## THE TASK:
If a line in the listing below holds the word "height", it counts toward the total; report that total alone.

──────────

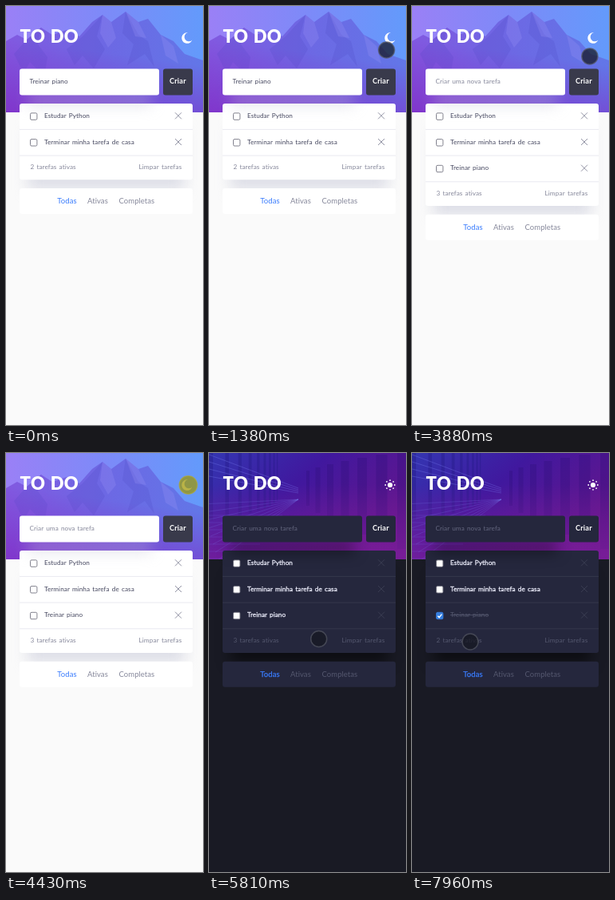
Write an HTML page that moves like this. It is 247x524 px and loops after 8 s.

```html
<!DOCTYPE html>
<html lang="pt">
<head>
<meta charset="utf-8">
<title>To do</title>
<style>
html, body { margin: 0; width: 100%; height: 100%; overflow: hidden; }
svg {
  --bg: #fafafa; --card: #fff; --line: #e9e9f0; --task: #45475f; --muted: #85879a;
  --hint: #85879a; --button: #393a4b; --cross: #6c6e84; --weight: 0; --shade: rgba(194, 195, 214, .5);
  display: block; width: 100%; height: 100%; background: var(--bg);
  font: 8.2px Lato, "Open Sans", sans-serif; letter-spacing: .06px; word-spacing: 1px;
}
svg.dark {
  --bg: #191a24; --card: #25273d; --line: #35374b; --task: #e9eaf8; --muted: #55586f;
  --hint: #64677f; --button: #25273d; --cross: #414459; --weight: .3; --shade: rgba(0, 0, 0, .5);
}
.day, .dark .night { display: inline; }
.night, .dark .day { display: none; }
.card { fill: var(--card); }
.shadow { fill: var(--shade); filter: blur(9px); }
.rule { stroke: var(--line); }
.task text { fill: var(--task); stroke: var(--task); stroke-width: var(--weight); }
.task path { stroke: var(--cross); stroke-width: .75; fill: none; }
.task .rule { stroke: var(--line); stroke-width: 1; }
.box { fill: #fff; stroke: #747482; stroke-width: .9; }
.muted { fill: var(--muted); }
.task.done text { fill: var(--muted); stroke: none; text-decoration: line-through; }
.task.done .box { fill: #367fe0; stroke: #367fe0; }
.task .tick { stroke: #fff; stroke-width: 1.4; display: none; }
.task.done .tick { display: inline; }
.tabs { font-size: 9.5px; fill: var(--muted); }
.on { fill: #3a7cfd; }
.dark .on { stroke: #3a7cfd; stroke-width: .25; }
</style>
</head>
<body>
<svg id="app" viewBox="0 0 247 524" preserveAspectRatio="none">
  <defs>
    <linearGradient id="sky" x1="0" y1="0" x2="1" y2="0">
      <stop offset="0" stop-color="#9a80f6"/>
      <stop offset=".5" stop-color="#7d8af8"/>
      <stop offset="1" stop-color="#639afb"/>
    </linearGradient>
    <linearGradient id="rock" x1="0" y1="0" x2="1" y2="0">
      <stop offset="0" stop-color="#7d52dc"/>
      <stop offset=".5" stop-color="#6a62e0"/>
      <stop offset="1" stop-color="#6270e4"/>
    </linearGradient>
    <linearGradient id="haze" x1=".25" y1="0" x2="0" y2="1">
      <stop offset=".35" stop-color="#8030c8" stop-opacity="0"/>
      <stop offset="1" stop-color="#8030c8" stop-opacity=".85"/>
    </linearGradient>
    <linearGradient id="hall" x1="0" y1="0" x2="1" y2=".6">
      <stop offset="0" stop-color="#3436b2"/>
      <stop offset=".45" stop-color="#40189e"/>
      <stop offset="1" stop-color="#66168c"/>
    </linearGradient>
    <linearGradient id="floor" x1="0" y1="0" x2="0" y2="1">
      <stop offset=".3" stop-color="#7e1f9c" stop-opacity="0"/>
      <stop offset="1" stop-color="#7e1f9c" stop-opacity=".75"/>
    </linearGradient>
    <clipPath id="head"><path d="M0 0H247V133H0z"/></clipPath>
  </defs>

  <g clip-path="url(#head)">
    <g class="day">
      <path fill="url(#sky)" d="M0 0H247V133H0z"/>
      <path fill="url(#rock)" opacity=".85" d="M0 44L14 36 26 42 44 27 58 36 76 30 92 38 108 20 121 11 132 20 150 7 166 20 178 16 194 36 210 44 224 60 247 68V133H0z"/>
      <path fill="#4f48c4" opacity=".22" d="M44 27L40 48 52 64 48 88 30 70 22 84 10 60 26 42zM121 11L114 38 124 54 110 78 96 62 86 74 76 54 96 38zM150 7L146 34 160 48 152 74 174 60 186 76 178 44 166 36z"/>
      <path fill="#a8a0f8" opacity=".2" d="M121 11L132 20 138 40 128 52 118 34zM150 7L166 20 176 40 162 38zM194 36L210 50 216 72 200 62z"/>
      <path fill="url(#haze)" d="M0 0H247V133H0z"/>
    </g>
    <g class="night">
      <path fill="url(#hall)" d="M0 0H247V133H0z"/>
      <g id="pillars"></g>
      <path fill="url(#floor)" d="M0 0H247V133H0z"/>
      <g id="tiles" stroke="#7f86f4" fill="none"></g>
    </g>
  </g>

  <text x="17.5" y="46.4" fill="#fff" font-size="22" font-weight="900" letter-spacing=".4">TO DO</text>
  <path class="day" fill="#fff" d="M228 33.3A6.8 6.8 0 1 0 233.4 42.5 5.6 5.6 0 1 1 228 33.3z"/>
  <g class="night" fill="#fff">
    <circle cx="227" cy="40" r="3.1"/>
    <g id="rays"></g>
  </g>

  <rect id="listShade" class="shadow" x="27" y="155" width="197"/>
  <rect id="list" class="card" x="17" y="122" width="217" rx="3"/>
  <rect class="shadow" x="27" y="112" width="155" height="12"/>
  <rect class="card" x="17" y="78.5" width="175" height="33" rx="3"/>
  <text id="entry" x="29.5" y="97"></text>
  <path id="caret" stroke="#333" stroke-width=".7" d="M78.9 90.5V99"/>
  <rect x="197" y="78.5" width="37" height="33" rx="3" fill="var(--button)"/>
  <text x="215.4" y="97.3" text-anchor="middle" fill="#fff" font-size="9.2" font-weight="700" letter-spacing=".2">Criar</text>

  <g id="tasks"></g>
  <g id="foot">
    <text id="count" class="muted" x="30.5" y="204"></text>
    <text class="muted" x="220.5" y="204" text-anchor="end" letter-spacing=".15">Limpar tarefas</text>
    <rect class="card" x="17" y="228" width="217" height="32" rx="3"/>
    <g class="tabs">
      <text class="on" x="64.3" y="246.9">Todas</text>
      <text x="102" y="246.9">Ativas</text>
      <text x="141.5" y="246.9">Completas</text>
    </g>
  </g>
  <circle id="touch"/>
</svg>

<script>
const $ = id => document.getElementById(id);
const LOOP = 8000, ADDED = 2870, DARK = 4500, CHECKED = 7830;
const PRESSES = [2800, 4430, 7500], PRESS_TIME = 70;
const ROW = 32.7;

// start, end, target x and y, ease-out power, optional control point
const START = [214, 495];
const LEGS = [
  [330, 1100, 207, 107, 1.3, 156, 300],
  [1110, 1660, 228, 37, 2],
  [2060, 2600, 214.5, 97, 1.6],
  [3530, 4300, 228.5, 40, 1.5],
  [5190, 6060, 120, 270, 1.45],
  [6080, 6280, 117, 277, 1.5],
  [6550, 7370, 36, 206, 1.5, 150, 250],
  [7770, 7960, 73, 236, 1.4]
];

const repeat = (n, draw) => Array.from({ length: n }, (_, i) => draw(i)).join('');

const taskRow = (label, i) => {
  const y = 122 + i * ROW;
  return `<g class="task"><rect class="box" x="30.5" y="${y + 11.9}" width="8.4" height="8.4" rx="1.5"/>
    <path class="tick" d="M32.3 ${y + 16.3}l1.8 1.9 3.2-4"/>
    <text x="48" y="${y + 18}">${label}</text>
    <path d="M212 ${y + 11.3}l8 8m0-8l-8 8"/>
    <path class="rule" d="M17 ${y + 32.4}h217"/></g>`;
};
$('tasks').innerHTML = ['Estudar Python', 'Terminar minha tarefa de casa', 'Treinar piano'].map(taskRow).join('');
const added = $('tasks').lastElementChild;

$('rays').innerHTML = repeat(8, i =>
  `<circle cx="227" cy="34.2" r=".9" transform="rotate(${i * 45} 227 40)"/>`);

// Corridor: pillars on both sides, floor tiles running to the vanishing point
$('pillars').innerHTML = repeat(7, i => {
  const x = 122 + i * (10 + i * 1.5);
  return `<path fill="#2c0f78" opacity=".3" d="M${x} ${22 - i * 4}h${4 + i * 2}V${66 + i * 9}h${-4 - i * 2}z"/>`;
}) + repeat(9, i => {
  const x = 102 * (1 - .8 ** i);
  return `<path fill="#241a86" opacity=".4" d="M${x} 0h${5 - i * .45}V${84 - i * 3}h${i * .45 - 5}z"/>`;
});
$('tiles').innerHTML = repeat(8, i => `<path opacity=".2" d="M${i * 3 - 10} ${64 + i * 10}L112 58"/>`)
  + repeat(7, i => `<path opacity=".16" d="M0 ${78 + i * 9}H${92 - i * 7}"/>`)
  + repeat(4, i => `<path opacity=".3" d="M0 ${2 + i * 9}L112 ${44 + i * 2}"/>`);

function touchAt(t) {
  let [x, y] = START;
  for (const [t0, t1, tx, ty, power, cx = (x + tx) / 2, cy = (y + ty) / 2] of LEGS) {
    if (t < t0) break;
    const p = Math.min(1, (t - t0) / (t1 - t0));
    const s = 1 - (1 - p) ** power, r = 1 - s;
    x = r * r * x + 2 * r * s * cx + s * s * tx;
    y = r * r * y + 2 * r * s * cy + s * s * ty;
  }
  return [x, y];
}

function setAttrs(el, attrs) {
  for (const k in attrs) el.setAttribute(k, attrs[k]);
}

function render(t) {
  const hasNew = t >= ADDED, done = t >= CHECKED;
  const pressed = PRESSES.some(p => t >= p && t < p + PRESS_TIME);
  const grow = hasNew ? ROW : 0;
  $('app').classList.toggle('dark', t >= DARK);
  added.classList.toggle('done', done);
  added.style.display = hasNew ? '' : 'none';
  $('list').setAttribute('height', 95.3 + grow);
  $('listShade').setAttribute('height', 75 + grow);
  $('foot').setAttribute('transform', `translate(0 ${grow})`);
  $('count').textContent = `${hasNew && !done ? 3 : 2} tarefas ativas`;
  $('entry').textContent = hasNew ? 'Criar uma nova tarefa' : 'Treinar piano';
  $('entry').style.fill = hasNew ? 'var(--hint)' : 'var(--task)';
  $('caret').style.display = t >= PRESSES[0] && !hasNew ? '' : 'none';

  const [cx, cy] = touchAt(t);
  setAttrs($('touch'), {
    cx, cy,
    r: pressed ? 11.3 : 10,
    fill: pressed ? 'rgba(160,150,0,.72)' : 'rgba(22,23,34,.74)',
    stroke: pressed ? 'rgba(176,170,50,.7)' : 'rgba(82,84,96,.75)',
    'stroke-width': pressed ? 1.2 : 1.5,
    visibility: t < LEGS[0][0] ? 'hidden' : 'visible'
  });
}

function tick() {
  render(performance.now() % LOOP);
  requestAnimationFrame(tick);
}
tick();
</script>
</body>
</html>
```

──────────

## SOLUTION TO THIS TASK:
9